[Records drawn from a dataset]
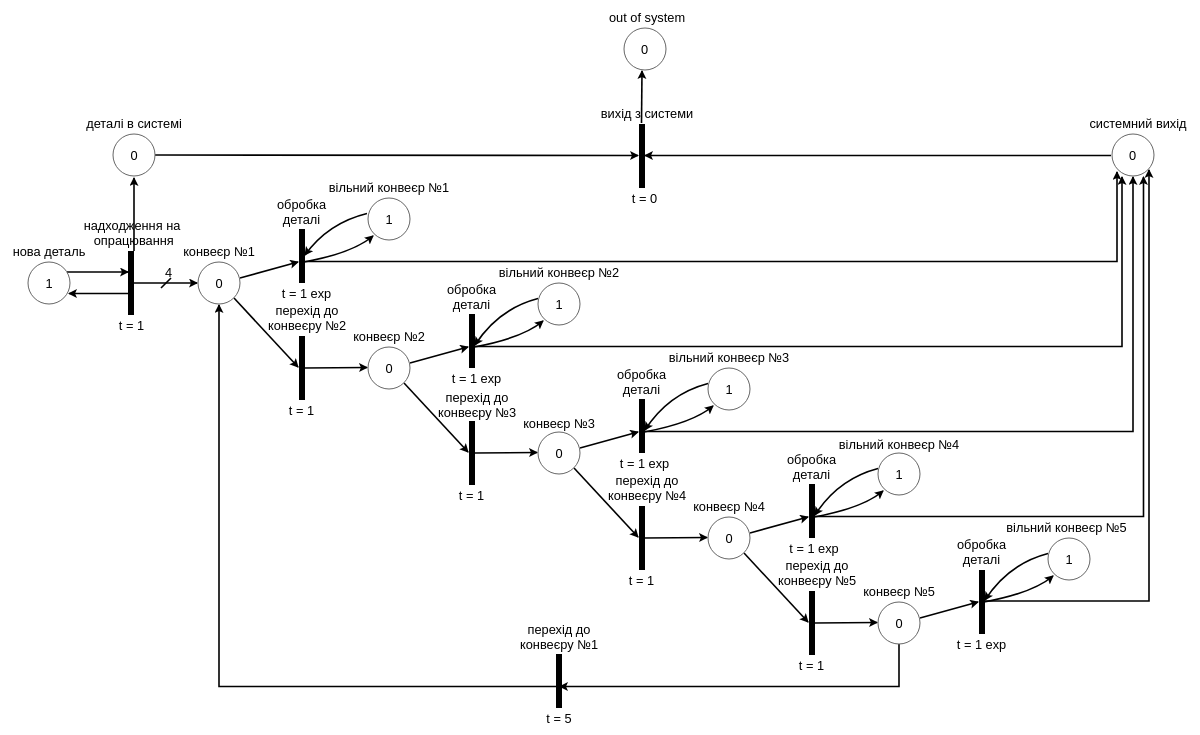
<!DOCTYPE html>
<html lang="uk">
<head>
<meta charset="utf-8">
<title>Мережа Петрі: конвеєри</title>
<style>
:root { --ink: #000; --paper: #fff; --ring: #666; }
* { box-sizing: border-box; }
body { margin: 0; background: var(--paper); overflow: hidden; }
.net { position: relative; width: 1200px; height: 735px; overflow: hidden; background: var(--paper); color: var(--ink); font: 12.8px/15px "Liberation Sans", Arial, sans-serif; }
.arcs { position: absolute; left: 0; top: 0; fill: none; stroke: var(--ink); stroke-width: 1.6; }
.arrow { marker-end: url(#head); }
.place, .bar, .label { position: absolute; left: var(--x); top: var(--y); transform: translate(-50%, -50%); }
.place { display: flex; align-items: center; justify-content: center; width: 43px; height: 43px; border: 1px solid var(--ring); border-radius: 50%; background: var(--paper); }
.bar { width: 6px; height: 64px; background: var(--ink); }
.bar.short { height: 54px; }
.label { white-space: nowrap; text-align: center; }
</style>
</head>
<body>
<main class="net">
<svg class="arcs" width="1200" height="735" viewBox="0 0 1200 735" aria-hidden="true">
  <defs>
    <marker id="head" markerUnits="userSpaceOnUse" markerWidth="10" markerHeight="10" refX="8" refY="4.5" orient="auto">
      <path d="M0 0L9 4.5L0 9L2 4.5Z" fill="#000" stroke="none"/>
    </marker>
    <g id="process">
      <path class="arrow" d="M240 278L298 262"/>
      <path class="arrow" d="M304 262Q353 253 373 236"/>
    </g>
    <path id="seize" class="arrow" d="M368 213.500Q328 224 305 260"/>
    <g id="handoff">
      <path class="arrow" d="M234 298L298 367"/>
      <path class="arrow" d="M304 368L367 367.500"/>
    </g>
  </defs>
  <g class="arrival">
    <path class="arrow" d="M67 272H128"/>
    <path class="arrow" d="M128 293.500H69"/>
    <path class="arrow" d="M134 251V178"/>
    <path class="arrow" d="M134 283H197"/>
    <path d="M161 288L171 278"/>
  </g>
  <g class="departure">
    <path class="arrow" d="M155 155L638 155.500"/>
    <path class="arrow" d="M1111 155.500H645"/>
    <path class="arrow" d="M641.500 123L642 71"/>
  </g>
  <g class="stages">
    <use href="#process"/>
    <path class="arrow" d="M367 213.500Q328 223 305 255"/>
    <use href="#process" x="170" y="85"/><use href="#seize" x="170" y="85"/>
    <use href="#process" x="340" y="170"/><use href="#seize" x="340" y="170"/>
    <use href="#process" x="510" y="255"/><use href="#seize" x="510" y="255"/>
    <use href="#process" x="680" y="340"/><use href="#seize" x="680" y="340"/>
    <use href="#handoff"/>
    <use href="#handoff" x="170" y="85"/>
    <use href="#handoff" x="340" y="170"/>
    <use href="#handoff" x="510" y="255"/>
  </g>
  <g class="outputs">
    <path class="arrow" d="M304 261.500H1117V172"/>
    <path class="arrow" d="M474 346.500H1122V177"/>
    <path class="arrow" d="M644 431.500H1133V177"/>
    <path class="arrow" d="M814 516.500H1143.500V177"/>
    <path class="arrow" d="M984 601H1149V170"/>
  </g>
  <g class="recycle">
    <path class="arrow" d="M899 644V686.500H560"/>
    <path class="arrow" d="M556 686.500H219V305"/>
  </g>
</svg>

<div class="place" style="--x:49px;--y:283px">1</div>
<div class="place" style="--x:134px;--y:155px">0</div>
<div class="place" style="--x:644.5px;--y:49px">0</div>
<div class="place" style="--x:1132.5px;--y:155px">0</div>
<div class="place" style="--x:219px;--y:283px">0</div>
<div class="place" style="--x:389px;--y:368px">0</div>
<div class="place" style="--x:559px;--y:453px">0</div>
<div class="place" style="--x:729px;--y:538px">0</div>
<div class="place" style="--x:899px;--y:623px">0</div>
<div class="place" style="--x:389px;--y:219px">1</div>
<div class="place" style="--x:559px;--y:304px">1</div>
<div class="place" style="--x:729px;--y:389px">1</div>
<div class="place" style="--x:899px;--y:474px">1</div>
<div class="place" style="--x:1069px;--y:559px">1</div>

<div class="bar" style="--x:131px;--y:283px"></div>
<div class="bar" style="--x:641.5px;--y:155.5px"></div>
<div class="bar short" style="--x:301.5px;--y:256px"></div>
<div class="bar short" style="--x:471.5px;--y:341px"></div>
<div class="bar short" style="--x:641.5px;--y:426px"></div>
<div class="bar short" style="--x:811.5px;--y:511px"></div>
<div class="bar" style="--x:981.5px;--y:601.5px"></div>
<div class="bar" style="--x:301.5px;--y:368px"></div>
<div class="bar" style="--x:471.5px;--y:453px"></div>
<div class="bar" style="--x:641.5px;--y:538px"></div>
<div class="bar" style="--x:811.5px;--y:623px"></div>
<div class="bar short" style="--x:559px;--y:681px"></div>

<div class="label" style="--x:49px;--y:251px">нова деталь</div>
<div class="label" style="--x:134px;--y:123px">деталі в системі</div>
<div class="label" style="--x:132px;--y:232.5px">надходження на<br>&nbsp;опрацювання</div>
<div class="label" style="--x:131.5px;--y:325px">t = 1</div>
<div class="label" style="--x:168.5px;--y:272px">4</div>
<div class="label" style="--x:647px;--y:17px">out of system</div>
<div class="label" style="--x:647px;--y:113px">вихід з системи</div>
<div class="label" style="--x:644.5px;--y:198px">t = 0</div>
<div class="label" style="--x:1138px;--y:123px">системний вихід</div>

<div class="label" style="--x:219px;--y:251px">конвеєр №1</div>
<div class="label" style="--x:301.5px;--y:211.5px">обробка<br>деталі</div>
<div class="label" style="--x:389px;--y:187px">вільний конвеєр №1</div>
<div class="label" style="--x:306.5px;--y:293px">t = 1 exp</div>
<div class="label" style="--x:307px;--y:317.5px">перехід до<br>конвеєру №2</div>
<div class="label" style="--x:301.5px;--y:410px">t = 1</div>

<div class="label" style="--x:389px;--y:336px">конвеєр №2</div>
<div class="label" style="--x:471.5px;--y:296.5px">обробка<br>деталі</div>
<div class="label" style="--x:559px;--y:272px">вільний конвеєр №2</div>
<div class="label" style="--x:476.5px;--y:378px">t = 1 exp</div>
<div class="label" style="--x:477px;--y:404.5px">перехід до<br>конвеєру №3</div>
<div class="label" style="--x:471.5px;--y:495px">t = 1</div>

<div class="label" style="--x:559px;--y:423px">конвеєр №3</div>
<div class="label" style="--x:641.5px;--y:381.5px">обробка<br>деталі</div>
<div class="label" style="--x:729px;--y:357px">вільний конвеєр №3</div>
<div class="label" style="--x:644.5px;--y:463px">t = 1 exp</div>
<div class="label" style="--x:647px;--y:487.5px">перехід до<br>конвеєру №4</div>
<div class="label" style="--x:641.5px;--y:580px">t = 1</div>

<div class="label" style="--x:729px;--y:506px">конвеєр №4</div>
<div class="label" style="--x:811.5px;--y:466.5px">обробка<br>деталі</div>
<div class="label" style="--x:899px;--y:444px">вільний конвеєр №4</div>
<div class="label" style="--x:814px;--y:548px">t = 1 exp</div>
<div class="label" style="--x:817px;--y:572.5px">перехід до<br>конвеєру №5</div>
<div class="label" style="--x:811.5px;--y:665px">t = 1</div>

<div class="label" style="--x:899px;--y:591px">конвеєр №5</div>
<div class="label" style="--x:981.5px;--y:551.5px">обробка<br>деталі</div>
<div class="label" style="--x:1066.5px;--y:527px">вільний конвеєр №5</div>
<div class="label" style="--x:981.5px;--y:644px">t = 1 exp</div>
<div class="label" style="--x:559px;--y:636.5px">перехід до<br>конвеєру №1</div>
<div class="label" style="--x:559px;--y:718px">t = 5</div>
</main>
</body>
</html>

> _Task requirements_: Find and copy each line of the data where "href" is present.

> _Output for this task_:
    <use href="#process"/>
    <use href="#process" x="170" y="85"/><use href="#seize" x="170" y="85"/>
    <use href="#process" x="340" y="170"/><use href="#seize" x="340" y="170"/>
    <use href="#process" x="510" y="255"/><use href="#seize" x="510" y="255"/>
    <use href="#process" x="680" y="340"/><use href="#seize" x="680" y="340"/>
    <use href="#handoff"/>
    <use href="#handoff" x="170" y="85"/>
    <use href="#handoff" x="340" y="170"/>
    <use href="#handoff" x="510" y="255"/>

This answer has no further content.